··· PROVIDED MATERIAL

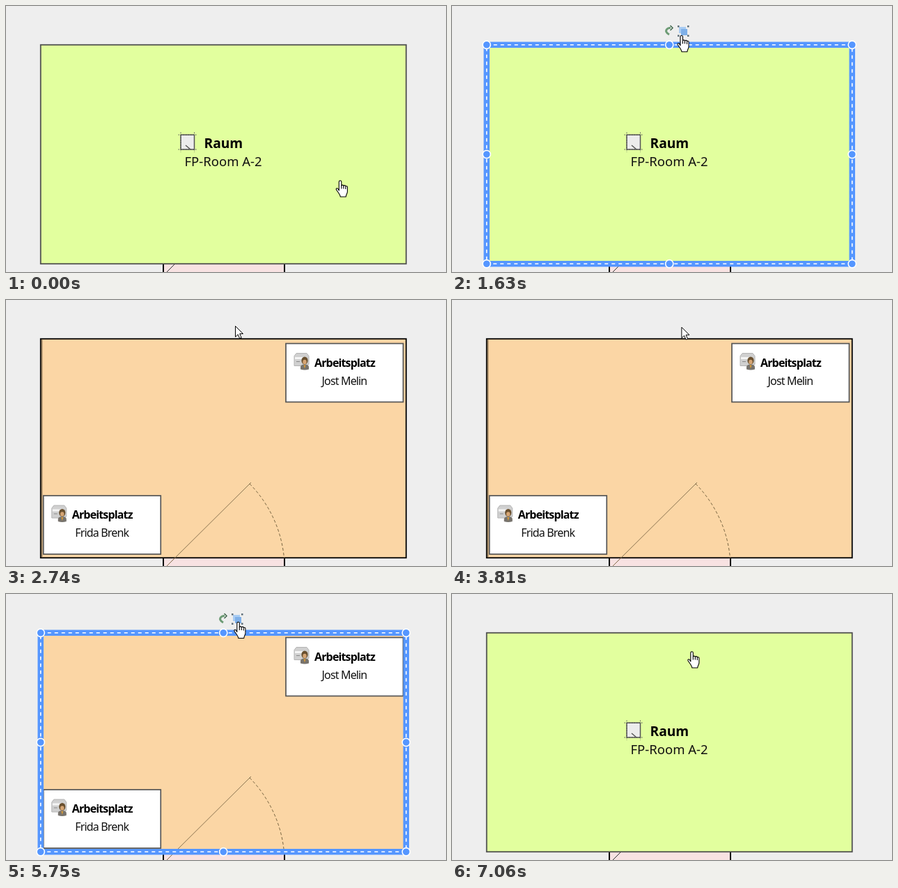
An HTML page that plays this animation: 632x382 px, repeating every 7280 ms.

```html
<!DOCTYPE html>
<html lang="de">
<head>
<meta charset="utf-8">
<title>Room plan</title>
<style>
  html, body { margin: 0; width: 100%; height: 100%; overflow: hidden; background: #eee; }
  svg { display: block; }
  text { font: 18.5px "Noto Sans", "Open Sans", sans-serif; }
  .bold { font-weight: 700; }
  .title { font-size: 19.2px; }
  .desk text { font-size: 16px; letter-spacing: -.85px; }
  .mid { text-anchor: middle; }
</style>
</head>
<body>
<svg width="632" height="382" viewBox="0 0 632 382" fill="none">
  <defs>
    <rect id="box" x="49.75" y="55.75" width="525" height="314.5"/>
    <g id="deskIcon">
      <path d="M12 18 15 14H30L33 18V30L29 32H12z" fill="#d0d0d0" stroke="#b4b4b4"/>
      <path d="M13 21H29" stroke="#f4f4f4" stroke-width="3"/>
      <path d="M15 26H20" stroke="#888"/>
      <path d="M21 37V33Q22 30 27 30Q32 30 33 33V37Q27 39 21 37z" fill="#77736d"/>
      <ellipse cx="27" cy="24.500" rx="4.600" ry="5.500" fill="#69502f"/>
      <ellipse cx="27" cy="26.500" rx="2.700" ry="3.300" fill="#d6a574"/>
      <path d="M25.500 31 27 36 28.500 31z" fill="#d99a35"/>
    </g>
  </defs>

  <rect width="632" height="382" fill="#eee"/>
  <rect x="226" y="370" width="174" height="14" fill="#f8e2e2"/>
  <path d="M226 370V384M400 370V384" stroke="#000" stroke-width="2"/>
  <path d="M231 382 242 371" stroke="#333"/>

  <g id="closed">
    <use href="#box" fill="#e2ff9e" stroke="#505050" stroke-width="1.800"/>
    <rect x="251" y="185" width="19.500" height="21" fill="#ececec" stroke="#555" stroke-width="1.500"/>
    <path d="M247.500 185H274M247.500 206H274M251 181.500V210M270.500 181.500V210" stroke="#555" stroke-dasharray="1.500 2"/>
    <path d="M258 200 265 206" stroke="#555" stroke-width="1.500"/>
    <text class="bold title" x="284.500" y="204" fill="#000">Raum</text>
    <text x="256.500" y="230" fill="#111">FP-Room A-2</text>
  </g>

  <g id="open">
    <use href="#box" fill="#fbd6a5" stroke="#000" stroke-width="1.800"/>
    <path d="M51.750 57V370" stroke="#6d5a40"/>
    <path d="M231 382 352 262" stroke="#8a7350"/>
    <path d="M350 264A175 175 0 0 1 399.500 371" stroke="#75623f" stroke-dasharray="4 3"/>
    <g class="desk" transform="translate(402 62.500)">
      <rect width="168.500" height="84" fill="#fff" stroke="#555" stroke-width="1.700"/>
      <use href="#deskIcon"/>
      <text class="bold" x="41" y="33" fill="#000">Arbeitsplatz</text>
      <text class="mid" x="84" y="59" fill="#111">Jost Melin</text>
    </g>
    <g class="desk" transform="translate(53.750 281)">
      <rect width="168.500" height="84" fill="#fff" stroke="#555" stroke-width="1.700"/>
      <use href="#deskIcon"/>
      <text class="bold" x="41" y="33" fill="#000">Arbeitsplatz</text>
      <text class="mid" x="84" y="59" fill="#111">Frida Brenk</text>
    </g>
  </g>

  <g id="selection">
    <use id="frame" href="#box"/>
    <use href="#box" stroke="#fff" stroke-width="1.600" stroke-dasharray="5 5"/>
    <g id="handles" fill="#5596ff" stroke="#fff" stroke-width="1.600"></g>
    <path d="M312 41Q305 37 309 33Q311 31 314 31.500" stroke="#6d9c75" stroke-width="3"/>
    <path d="M313.500 28 317 31.500 313.500 35" stroke="#41664b" stroke-width="1.500"/>
    <rect x="326" y="30" width="10" height="9" fill="#a9ccf3"/>
    <rect x="329" y="33" width="9" height="9" fill="#7fb0e8"/>
    <path d="M324 28h2.500v2.500h-2.500zM338 28h2.500v2.500h-2.500zM324 41.500h2.500v2.500h-2.500zM338 41.500h2.500v2.500h-2.500z" fill="#5c6d77"/>
  </g>

  <circle id="click" r="12" fill="#fff01e" fill-opacity=".6"/>
  <g id="hand" stroke="#000" stroke-width="1.100" stroke-linejoin="round">
    <path fill="#fff" d="M-1.700 14V1.500A1.750 1.750 0 0 1 1.800 1.500V7.500A1.500 1.500 0 0 1 4.800 7.800A1.500 1.500 0 0 1 7.800 8.500A1.400 1.400 0 0 1 10.400 9.500V15.500C10.400 18.500 8.500 19.500 8.200 23H.3C0 19.500 -3.200 16.500 -5.400 13C-6.400 11 -4.400 10 -3.200 11.500z"/>
    <path d="M1.800 7.500V11.500M4.800 8V11.500M7.800 9V12"/>
  </g>
  <path id="arrow" d="M0 .5V16L3.700 12.500 6.200 18.300 8.700 17.200 6.200 11.500H11z" fill="#fff" stroke="#000" stroke-linejoin="round"/>
</svg>
<script>
const LOOP = 7280, BLUE = [85, 150, 255], BLACK = [0, 0, 0];
const el = id => document.getElementById(id);
const during = (t, a, b) => t >= a && t < b;
const show = (id, on) => el(id).style.display = on ? "" : "none";
const mix = (a, b, p) => a + (b - a) * p;
function ease(t, a, b) {
  const p = Math.min(1, Math.max(0, (t - a) / (b - a)));
  return p * p * (3 - 2 * p);
}

// Pointer moves: start, end, target x, target y, sideways bend
const moves = [
  [660, 1350, 330, 55, 0],
  [1400, 1770, 329.5, 37, 0],
  [3760, 4120, 336, 67, 0],
  [5190, 5570, 333.5, 40.5, -4],
  [6720, 7060, 344.5, 83, 0]
];
const clicks = [[340, 400], [2460, 2560], [4630, 4760], [6270, 6340]];

el("handles").innerHTML = [0, 1, 2].flatMap(i => [0, 1, 2].map(j =>
  i === 1 && j === 1 ? "" :
  `<circle cx="${49.75 + i * 262.5}" cy="${55.75 + j * 157.25}" r="5.6"/>`)).join("");

function pointer(t) {
  let x = 480, y = 251;
  for (const [a, b, tx, ty, bend] of moves) {
    const p = ease(t, a, b);
    x = mix(x, tx, p) + bend * Math.sin(Math.PI * p);
    y = mix(y, ty, p);
  }
  return [x, y];
}

function draw(t) {
  const open = during(t, 2540, 6340);
  show("open", open);
  show("closed", !open);
  show("selection", during(t, 385, 2540) || during(t, 4730, 6340));

  const glow = ease(t, 1430, 1600) - ease(t, 1920, 2150);
  const dark = ease(t, 5750, 5980);
  const color = BLUE.map((c, i) => Math.round(mix(c, BLACK[i], open ? dark : 0)));
  el("frame").setAttribute("stroke", `rgb(${color})`);
  el("frame").setAttribute("stroke-width", open ? mix(8.5, 7, dark) : mix(1.7, 8.5, glow));

  const [x, y] = pointer(t), place = `translate(${x} ${y})`;
  const plain = during(t, 2540, 4120) && y < 55;
  show("arrow", plain);
  show("hand", !plain);
  show("click", clicks.some(([a, b]) => during(t, a, b)));
  for (const id of ["arrow", "hand", "click"]) el(id).setAttribute("transform", place);
}

function tick() {
  draw(performance.now() % LOOP);
  requestAnimationFrame(tick);
}
tick();
</script>
</body>
</html>
```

······

Reproduce every record in full. Leave out the images.

## SOLUTION BELOW
An HTML page that plays this animation: 632x382 px, repeating every 7280 ms.

```html
<!DOCTYPE html>
<html lang="de">
<head>
<meta charset="utf-8">
<title>Room plan</title>
<style>
  html, body { margin: 0; width: 100%; height: 100%; overflow: hidden; background: #eee; }
  svg { display: block; }
  text { font: 18.5px "Noto Sans", "Open Sans", sans-serif; }
  .bold { font-weight: 700; }
  .title { font-size: 19.2px; }
  .desk text { font-size: 16px; letter-spacing: -.85px; }
  .mid { text-anchor: middle; }
</style>
</head>
<body>
<svg width="632" height="382" viewBox="0 0 632 382" fill="none">
  <defs>
    <rect id="box" x="49.75" y="55.75" width="525" height="314.5"/>
    <g id="deskIcon">
      <path d="M12 18 15 14H30L33 18V30L29 32H12z" fill="#d0d0d0" stroke="#b4b4b4"/>
      <path d="M13 21H29" stroke="#f4f4f4" stroke-width="3"/>
      <path d="M15 26H20" stroke="#888"/>
      <path d="M21 37V33Q22 30 27 30Q32 30 33 33V37Q27 39 21 37z" fill="#77736d"/>
      <ellipse cx="27" cy="24.500" rx="4.600" ry="5.500" fill="#69502f"/>
      <ellipse cx="27" cy="26.500" rx="2.700" ry="3.300" fill="#d6a574"/>
      <path d="M25.500 31 27 36 28.500 31z" fill="#d99a35"/>
    </g>
  </defs>

  <rect width="632" height="382" fill="#eee"/>
  <rect x="226" y="370" width="174" height="14" fill="#f8e2e2"/>
  <path d="M226 370V384M400 370V384" stroke="#000" stroke-width="2"/>
  <path d="M231 382 242 371" stroke="#333"/>

  <g id="closed">
    <use href="#box" fill="#e2ff9e" stroke="#505050" stroke-width="1.800"/>
    <rect x="251" y="185" width="19.500" height="21" fill="#ececec" stroke="#555" stroke-width="1.500"/>
    <path d="M247.500 185H274M247.500 206H274M251 181.500V210M270.500 181.500V210" stroke="#555" stroke-dasharray="1.500 2"/>
    <path d="M258 200 265 206" stroke="#555" stroke-width="1.500"/>
    <text class="bold title" x="284.500" y="204" fill="#000">Raum</text>
    <text x="256.500" y="230" fill="#111">FP-Room A-2</text>
  </g>

  <g id="open">
    <use href="#box" fill="#fbd6a5" stroke="#000" stroke-width="1.800"/>
    <path d="M51.750 57V370" stroke="#6d5a40"/>
    <path d="M231 382 352 262" stroke="#8a7350"/>
    <path d="M350 264A175 175 0 0 1 399.500 371" stroke="#75623f" stroke-dasharray="4 3"/>
    <g class="desk" transform="translate(402 62.500)">
      <rect width="168.500" height="84" fill="#fff" stroke="#555" stroke-width="1.700"/>
      <use href="#deskIcon"/>
      <text class="bold" x="41" y="33" fill="#000">Arbeitsplatz</text>
      <text class="mid" x="84" y="59" fill="#111">Jost Melin</text>
    </g>
    <g class="desk" transform="translate(53.750 281)">
      <rect width="168.500" height="84" fill="#fff" stroke="#555" stroke-width="1.700"/>
      <use href="#deskIcon"/>
      <text class="bold" x="41" y="33" fill="#000">Arbeitsplatz</text>
      <text class="mid" x="84" y="59" fill="#111">Frida Brenk</text>
    </g>
  </g>

  <g id="selection">
    <use id="frame" href="#box"/>
    <use href="#box" stroke="#fff" stroke-width="1.600" stroke-dasharray="5 5"/>
    <g id="handles" fill="#5596ff" stroke="#fff" stroke-width="1.600"></g>
    <path d="M312 41Q305 37 309 33Q311 31 314 31.500" stroke="#6d9c75" stroke-width="3"/>
    <path d="M313.500 28 317 31.500 313.500 35" stroke="#41664b" stroke-width="1.500"/>
    <rect x="326" y="30" width="10" height="9" fill="#a9ccf3"/>
    <rect x="329" y="33" width="9" height="9" fill="#7fb0e8"/>
    <path d="M324 28h2.500v2.500h-2.500zM338 28h2.500v2.500h-2.500zM324 41.500h2.500v2.500h-2.500zM338 41.500h2.500v2.500h-2.500z" fill="#5c6d77"/>
  </g>

  <circle id="click" r="12" fill="#fff01e" fill-opacity=".6"/>
  <g id="hand" stroke="#000" stroke-width="1.100" stroke-linejoin="round">
    <path fill="#fff" d="M-1.700 14V1.500A1.750 1.750 0 0 1 1.800 1.500V7.500A1.500 1.500 0 0 1 4.800 7.800A1.500 1.500 0 0 1 7.800 8.500A1.400 1.400 0 0 1 10.400 9.500V15.500C10.400 18.500 8.500 19.500 8.200 23H.3C0 19.500 -3.200 16.500 -5.400 13C-6.400 11 -4.400 10 -3.200 11.500z"/>
    <path d="M1.800 7.500V11.500M4.800 8V11.500M7.800 9V12"/>
  </g>
  <path id="arrow" d="M0 .5V16L3.700 12.500 6.200 18.300 8.700 17.200 6.200 11.500H11z" fill="#fff" stroke="#000" stroke-linejoin="round"/>
</svg>
<script>
const LOOP = 7280, BLUE = [85, 150, 255], BLACK = [0, 0, 0];
const el = id => document.getElementById(id);
const during = (t, a, b) => t >= a && t < b;
const show = (id, on) => el(id).style.display = on ? "" : "none";
const mix = (a, b, p) => a + (b - a) * p;
function ease(t, a, b) {
  const p = Math.min(1, Math.max(0, (t - a) / (b - a)));
  return p * p * (3 - 2 * p);
}

// Pointer moves: start, end, target x, target y, sideways bend
const moves = [
  [660, 1350, 330, 55, 0],
  [1400, 1770, 329.5, 37, 0],
  [3760, 4120, 336, 67, 0],
  [5190, 5570, 333.5, 40.5, -4],
  [6720, 7060, 344.5, 83, 0]
];
const clicks = [[340, 400], [2460, 2560], [4630, 4760], [6270, 6340]];

el("handles").innerHTML = [0, 1, 2].flatMap(i => [0, 1, 2].map(j =>
  i === 1 && j === 1 ? "" :
  `<circle cx="${49.75 + i * 262.5}" cy="${55.75 + j * 157.25}" r="5.6"/>`)).join("");

function pointer(t) {
  let x = 480, y = 251;
  for (const [a, b, tx, ty, bend] of moves) {
    const p = ease(t, a, b);
    x = mix(x, tx, p) + bend * Math.sin(Math.PI * p);
    y = mix(y, ty, p);
  }
  return [x, y];
}

function draw(t) {
  const open = during(t, 2540, 6340);
  show("open", open);
  show("closed", !open);
  show("selection", during(t, 385, 2540) || during(t, 4730, 6340));

  const glow = ease(t, 1430, 1600) - ease(t, 1920, 2150);
  const dark = ease(t, 5750, 5980);
  const color = BLUE.map((c, i) => Math.round(mix(c, BLACK[i], open ? dark : 0)));
  el("frame").setAttribute("stroke", `rgb(${color})`);
  el("frame").setAttribute("stroke-width", open ? mix(8.5, 7, dark) : mix(1.7, 8.5, glow));

  const [x, y] = pointer(t), place = `translate(${x} ${y})`;
  const plain = during(t, 2540, 4120) && y < 55;
  show("arrow", plain);
  show("hand", !plain);
  show("click", clicks.some(([a, b]) => during(t, a, b)));
  for (const id of ["arrow", "hand", "click"]) el(id).setAttribute("transform", place);
}

function tick() {
  draw(performance.now() % LOOP);
  requestAnimationFrame(tick);
}
tick();
</script>
</body>
</html>
```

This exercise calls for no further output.